Foodpanda's CEO Expects Company To Reach Breakeven In 2023

We Haven’t Hit Breakeven Yet. Pakistan Is Geographically Spread Out. So Expansion Is Not As Cost Effective As It Is In Other Countries

Foodpanda Pakistan CEO Nauman Sikandar Mirza has said he expects the company to reach breakeven in 2023. In a recent interview with Dawn, the CEO of the online food and grocery delivery platform said the company has been growing its top line at an annualised rate of more than 50 per cent for the last three years. “We haven’t hit the breakeven yet. Pakistan is geographically spread out. So the expansion is not as cost effective as it is in other countries,” said Mr Mirza who founded an online food guide by the name of The Food Connection in 2011, which later morphed into EatOye.

Meanwhile, European multinational Delivery Hero launched Foodpanda in Pakistan in 2013, which acquired EatOye in 2015 and has retained Mr Mirza as CEO since then. Assures riders’ experience will be very different with the platform in coming months Mr Mirza refused to reveal important figures like the bottom line or even the number of monthly orders. However, he said the company’s gross merchandise value (GMV) — a widely used ecommerce indicator that measures the value of products processed for sale by an app/website — is roughly Rs40 billion a year.
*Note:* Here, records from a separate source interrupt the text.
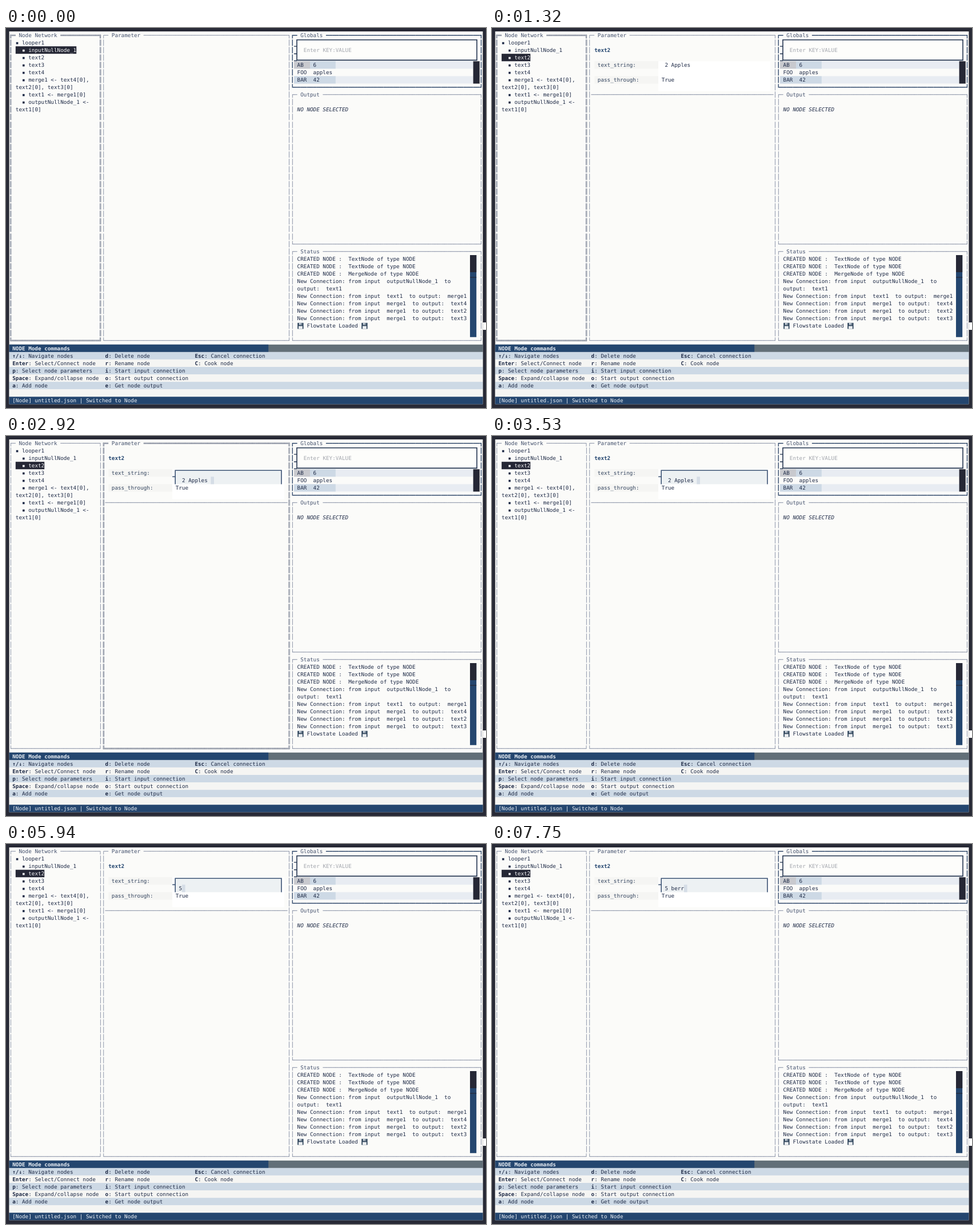
Animation, 840 px wide and 666 px high, one loop 7990 ms. Source, as an HTML page:

```html
<!DOCTYPE html>
<html lang="en">
<head>
<meta charset="utf-8">
<title>Node editor terminal</title>
<style>
  html, body { margin: 0; width: 100%; height: 100%; overflow: hidden; background: #282a36; }
  svg { display: block; }
  text {
    font: 9.302px "DejaVu Sans Mono", monospace;
    white-space: pre;
    text-rendering: geometricPrecision;
    fill: #1f2b47;
  }
</style>
</head>
<body>
<svg id="stage" width="840" height="666" viewBox="0 0 840 666"></svg>
<script>
const CELL_W = 5.6, CELL_H = 5.6 * 7 / 3, LEFT = 5.6, TOP = 6, LOOP = 7990;
const COLS = 148;
const INK = '#1f2b47', NAVY = '#24466f', DARK = '#252735', PALE = '#cdd9e5', PAPER = '#fbfbf9', SOFT = '#f5f5f3';
const STRIPE = '#e8ecf2', EDGE = '#233450';
const LIGHT = '┌─┐│└┘', HEAVY = '┏━┓┃┗┛', DOUBLE = '╔═╗║╚╝';
const stage = document.getElementById('stage');
const x = col => LEFT + col * CELL_W;
const y = row => TOP + row * CELL_H;

function add(tag, attrs, parent = stage) {
  const node = document.createElementNS('http://www.w3.org/2000/svg', tag);
  for (const key in attrs) node.setAttribute(key, attrs[key]);
  parent.appendChild(node);
  return node;
}
const group = () => add('g', {});
const show = (node, visible) => node.setAttribute('visibility', visible ? 'visible' : 'hidden');

function box(x0, y0, x1, y1, fill, parent) {
  return add('rect', { x: x0, y: y0, width: x1 - x0, height: y1 - y0, fill }, parent);
}
function cells(col, row, cols, rows, fill, parent) {
  return box(x(col), y(row), x(col + cols), y(row + rows), fill, parent);
}
function line(d, color, width, parent) {
  return add('path', { d, fill: 'none', stroke: color, 'stroke-width': width }, parent);
}
function write(col, row, string, color = INK, parent = stage, style = '') {
  const node = add('text', { x: x(col), y: y(row) + 9.75, style: `fill:${color};${style}` }, parent);
  node.textContent = string;
  return node;
}

// A bordered panel made of box-drawing characters
function panel(c0, r0, c1, r1, title, glyphs, color, titleColor = '#46536f') {
  const g = group(), [tl, h, tr, v, bl, br] = glyphs;
  const inner = c1 - c0 - 1, used = title.length + 3;
  write(c0, r0, tl + h, color, g);
  write(c0 + 3, r0, title, titleColor, g);
  write(c0 + 1 + used, r0, h.repeat(inner - used) + tr, color, g);
  for (let r = r0 + 1; r < r1; r++) {
    write(c0, r, v, color, g);
    write(c1, r, v, color, g);
  }
  write(c0, r1, bl + h.repeat(inner) + br, color, g);
  return g;
}

function floppy(col, row) {
  const left = x(col) + .6, top = y(row) + 1.2;
  box(left, top, left + 10.4, top + 10.6, '#34495f');
  box(left + 2.6, top, left + 7.8, top + 3.6, '#c9d2da');
  box(left + 5.8, top + .6, left + 7, top + 3, '#34495f');
  box(left + 1.8, top + 5.6, left + 8.6, top + 10.6, '#eef1f3');
}

cells(0, 0, COLS, 50, PAPER);
box(x(COLS), 516, 840, 529, '#ffffff');

// Panels
const lightColor = '#66718c', doubleColor = '#59637a';
const nodeLight = panel(0, 0, 28, 41, 'Node Network', LIGHT, lightColor);
const nodeDouble = panel(0, 0, 28, 41, 'Node Network', DOUBLE, doubleColor);
const paramLight = panel(29, 0, 87, 41, 'Parameter', LIGHT, lightColor);
const paramDouble = panel(29, 0, 87, 41, 'Parameter', DOUBLE, doubleColor);
panel(88, 0, 147, 7, 'Globals', HEAVY, '#3b5273');
panel(88, 8, 147, 28, 'Output', LIGHT, lightColor);
panel(88, 29, 147, 41, 'Status', LIGHT, lightColor);

// Node tree
const firstMark = cells(2, 2, 19, 1, DARK), secondMark = cells(2, 3, 9, 1, DARK);
write(2, 1, '▪ looper1');
const treeRows = [
  '  ▪ inputNullNode_1', '  ▪ text2', '  ▪ text3', '  ▪ text4', '  ▪ merge1 <- text4[0],',
  'text2[0], text3[0]', '  ▪ text1 <- merge1[0]', '  ▪ outputNullNode_1 <-', 'text1[0]'
].map((s, i) => write(2, 2 + i, s));

// Globals
cells(89, 1, 58, 3, PAPER);
box(509, 20.8, 824, 56.4, '#fdfdfb');
line('M509 20.8H824V56.4H509Z', EDGE, 1.6);
line(`M${x(89)} ${y(2)}H509M${x(89)} ${y(3)}H509M${x(89)} 57.4H509`, EDGE, 1.4);
write(92, 2, 'Enter KEY:VALUE', '#a3a6ad');
cells(89, 4, 56, 1, STRIPE);
cells(89, 4, 5, 1, '#c8c9ce');
cells(94, 4, 8, 1, PALE);
cells(89, 6, 56, 1, STRIPE);
cells(89, 6, 13, 1, PALE);
cells(145, 4, 2, 3, DARK);
['AB   6', 'FOO  apples', 'BAR  42'].forEach((s, i) => write(90, 4 + i, s));

// Output and status
write(90, 10, 'NO NODE SELECTED', INK, stage, 'font-style:italic');
[
  'CREATED NODE :  TextNode of type NODE',
  'CREATED NODE :  TextNode of type NODE',
  'CREATED NODE :  MergeNode of type NODE',
  'New Connection: from input  outputNullNode_1  to',
  'output:  text1',
  'New Connection: from input  text1  to output:  merge1',
  'New Connection: from input  merge1  to output:  text4',
  'New Connection: from input  merge1  to output:  text2',
  'New Connection: from input  merge1  to output:  text3',
  '   Flowstate Loaded'
].forEach((s, i) => write(90, 30 + i, s));
floppy(90, 39);
floppy(110, 39);
cells(144, 30, 2, 11, NAVY);
box(x(144), y(30), x(146), 428, DARK);
box(x(144), 436.4, x(146), 437.6, DARK);

// Command help
cells(0, 42, COLS, 1, '#626f78');
cells(0, 42, 81, 1, NAVY);
write(1, 42, 'NODE Mode commands', '#e9eff5', stage, 'font-weight:bold');
const helpColumns = [
  [1, ['↑/↓: Navigate nodes', 'Enter: Select/Connect node', 'p: Select node parameters', 'Space: Expand/collapse node', 'a: Add node']],
  [30, ['d: Delete node', 'r: Rename node', 'i: Start input connection', 'o: Start output connection', 'e: Get node output']],
  [58, ['Esc: Cancel connection', 'C: Cook node']]
];
for (let r = 43; r < 49; r++) cells(0, r, COLS, 1, r % 2 ? PALE : SOFT);
for (const [col, entries] of helpColumns) entries.forEach((entry, i) => {
  const split = entry.indexOf(':');
  write(col, 43 + i, entry.slice(0, split), INK, stage, 'font-weight:bold');
  write(col + split, 43 + i, entry.slice(split));
});
cells(0, 49, COLS, 1, NAVY);
write(1, 49, '[Node] untitled.json | Switched to Node', '#edf2f7');

// Parameter form
const form = group();
write(31, 2, 'text2', NAVY, form, 'font-weight:bold');
cells(31, 4, 20, 1, SOFT, form);
cells(31, 6, 20, 1, SOFT, form);
cells(51, 4, 35, 4, '#ffffff', form);
write(32, 4, 'text_string:', '#34455f', form);
write(32, 6, 'pass_through:', '#34455f', form);
write(52, 6, 'True', INK, form);
write(30, 8, '─'.repeat(57), lightColor, form);
const idleValue = write(53, 4, '2 Apples');

const editor = group();
box(296.2, 60, 482, y(6), '#edf1f3', editor);
line(`M296.2 ${y(6)}V60.2H482V${y(6)}`, '#3b5273', 1.6, editor);
line(`M${x(51)} ${y(5)}H296.2`, '#3b5273', 1.6, editor);
const cursor = cells(53, 5, 1, 1, '#d5dde6', editor);
const editText = write(53, 5, '', INK, editor);

const START = ' 2 Apples ';
const typed = [
  [5940, '5'], [6220, '5 '], [6540, '5 b'], [6790, '5 be'], [6940, '5 ber'],
  [6990, '5 beri'], [7530, '5 ber'], [7750, '5 berr']
];

function valueAt(t) {
  if (t < 4180) return START;
  if (t < 4740) return START.slice(0, 9);
  if (t < 5940) return START.slice(0, Math.max(0, 8 - Math.floor((t - 4740) / 42.5)));
  return typed.filter(([at]) => t >= at).pop()[1];
}

function render(t) {
  const moved = t >= 340, editing = t >= 2920;
  show(firstMark, !moved);
  show(secondMark, moved);
  treeRows[0].style.fill = moved ? INK : '#f4f5f7';
  treeRows[1].style.fill = moved ? '#f4f5f7' : INK;

  const paramFocus = t >= 2390 && t < 3530;
  show(nodeDouble, t < 2390);
  show(nodeLight, t >= 2390);
  show(paramDouble, paramFocus);
  show(paramLight, !paramFocus);

  show(form, t >= 1320);
  show(idleValue, t >= 1320 && !editing);
  show(editor, editing);
  const value = valueAt(t);
  editText.textContent = value;
  cursor.setAttribute('x', x(53 + value.length));
}

const start = performance.now();
function tick() {
  render((performance.now() - start) % LOOP);
  requestAnimationFrame(tick);
}
render(0);
requestAnimationFrame(tick);
</script>
</body>
</html>
```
This isn’t the company’s net revenue though as a major chunk of it belongs to the actual sellers of food delivered through the online platform.
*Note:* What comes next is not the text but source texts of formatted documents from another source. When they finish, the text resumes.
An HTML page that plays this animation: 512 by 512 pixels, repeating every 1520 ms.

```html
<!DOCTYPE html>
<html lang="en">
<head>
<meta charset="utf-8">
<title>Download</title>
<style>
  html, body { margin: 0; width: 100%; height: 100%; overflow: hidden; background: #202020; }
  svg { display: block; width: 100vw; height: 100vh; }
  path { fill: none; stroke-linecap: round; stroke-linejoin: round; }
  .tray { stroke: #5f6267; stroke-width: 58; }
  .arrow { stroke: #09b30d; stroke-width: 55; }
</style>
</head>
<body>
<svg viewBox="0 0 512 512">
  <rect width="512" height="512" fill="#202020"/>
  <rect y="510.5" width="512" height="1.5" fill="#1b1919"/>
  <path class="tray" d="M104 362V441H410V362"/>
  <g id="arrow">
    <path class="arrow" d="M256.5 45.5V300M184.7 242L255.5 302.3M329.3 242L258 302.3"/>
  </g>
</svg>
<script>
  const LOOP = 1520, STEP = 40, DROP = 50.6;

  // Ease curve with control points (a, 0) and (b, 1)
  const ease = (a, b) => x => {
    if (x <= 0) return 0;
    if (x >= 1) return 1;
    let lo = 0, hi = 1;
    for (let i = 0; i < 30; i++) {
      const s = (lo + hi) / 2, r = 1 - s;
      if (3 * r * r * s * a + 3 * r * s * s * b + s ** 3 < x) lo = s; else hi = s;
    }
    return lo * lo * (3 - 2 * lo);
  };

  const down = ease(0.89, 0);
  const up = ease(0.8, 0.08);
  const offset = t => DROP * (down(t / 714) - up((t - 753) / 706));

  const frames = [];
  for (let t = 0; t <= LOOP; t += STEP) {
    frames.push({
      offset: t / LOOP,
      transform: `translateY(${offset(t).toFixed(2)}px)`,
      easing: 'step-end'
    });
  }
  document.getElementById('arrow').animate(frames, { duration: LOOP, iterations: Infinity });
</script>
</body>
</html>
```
Foodpanda has received criticism on social media for charging exorbitantly high commissions to smaller restaurants while keeping its fee on the lower side for more established ones. “This is not true. Our commission rates range from 22-23 per cent to 29-30pc,” he said, adding that the company has a four-tier commission structure. Multinational brands like KFC, Subway and McDonald’s are top-tiered and pay the lowest commission for bringing their own “brand pull”. Second-tier players include major national brands like OPTP and Broadway Pizza. The third tier consists of brands that operate three to four restaurants in a city. The last tier has “singleton units” that are charged the highest commissions. As many as 20,000 restaurants and home chefs in 50 cities deliver their food through Foodpanda’s fleet of 50,000 riders across Pakistan.

Mr Mirza estimates approximately one-quarter of all restaurants operating in the country have signed up for his online food delivery platform. Main competitors of Foodpanda in the aggregator category include Careem Now, Cheetay and Jovi. He claims the company’s share within the aggregators’ market is between 60pc and 65pc. “In terms of overall food sales, we constitute 2-4pc (including dine-in revenue). Of the food home-delivery pie, we should have a 10-15pc share,” he said. Despite the conspicuous presence of Foodpanda riders on the streets of all major cities, the local operations of the global food delivery platform barely gets a passing reference in the financial accounts of the Berlin-based holding company.

“We’re years behind (the rest of the world) in terms of food ordering. Bangkok’s population is eight million and it has 100,000 restaurants as opposed to a total of up to 90,000 restaurants across Pakistan,” he said. Competitors of Foodpanda approached the Competition Commission of Pakistan (CCP) a few months ago, alleging that it was using its dominant market position to drive out competition. They alleged that its loyalty agreements with restaurants demanding exclusivity were creating a monopoly in the food delivery segment. “We’ve signed loyalty agreements with about 150 of the 20,000 restaurants we work with. We did that after getting formal approval from the CCP,” he said, noting that these restaurants signed up so they could pay 1-1.5 percentage points less than the standard commission rate.

Labour issues

Another allegation that is consistently levelled against the company is that it pays its riders a pittance and treats them poorly when they’re robbed or injured in accidents. “No rider ever says he didn’t get paid,” he said, implying that such complaints come from customers instead. “If you pay people less, they’ll stop working for you altogether. We don’t have that problem. We’re a very fair employer when it comes to paying money,” he said.

A typical rider makes on average Rs30,000 a month if he works eight hours a day for six days a week, according to Mr Mirza. If he’s a “dedicated” rider, he can earn double that amount while working the same number of hours, he added. A rider gets a certain amount on every order regardless of its size. “Since we optimise distances, a rider is able to do two to three orders in an hour. Some of our good riders do up to 30 orders a day,” he said. As for the compensation in the case of snatching or accident, Mr Mirza said the reality is “50:50” because the company “can do much better”. “We’ve worked extensively on this issue for the last two, three months,” he said, noting that the family of a rider now gets Rs500,000 in case of death. “In the next two to three months, you’ll see the riders’ experience will be very different,” he added.

This news was originally published at Dawn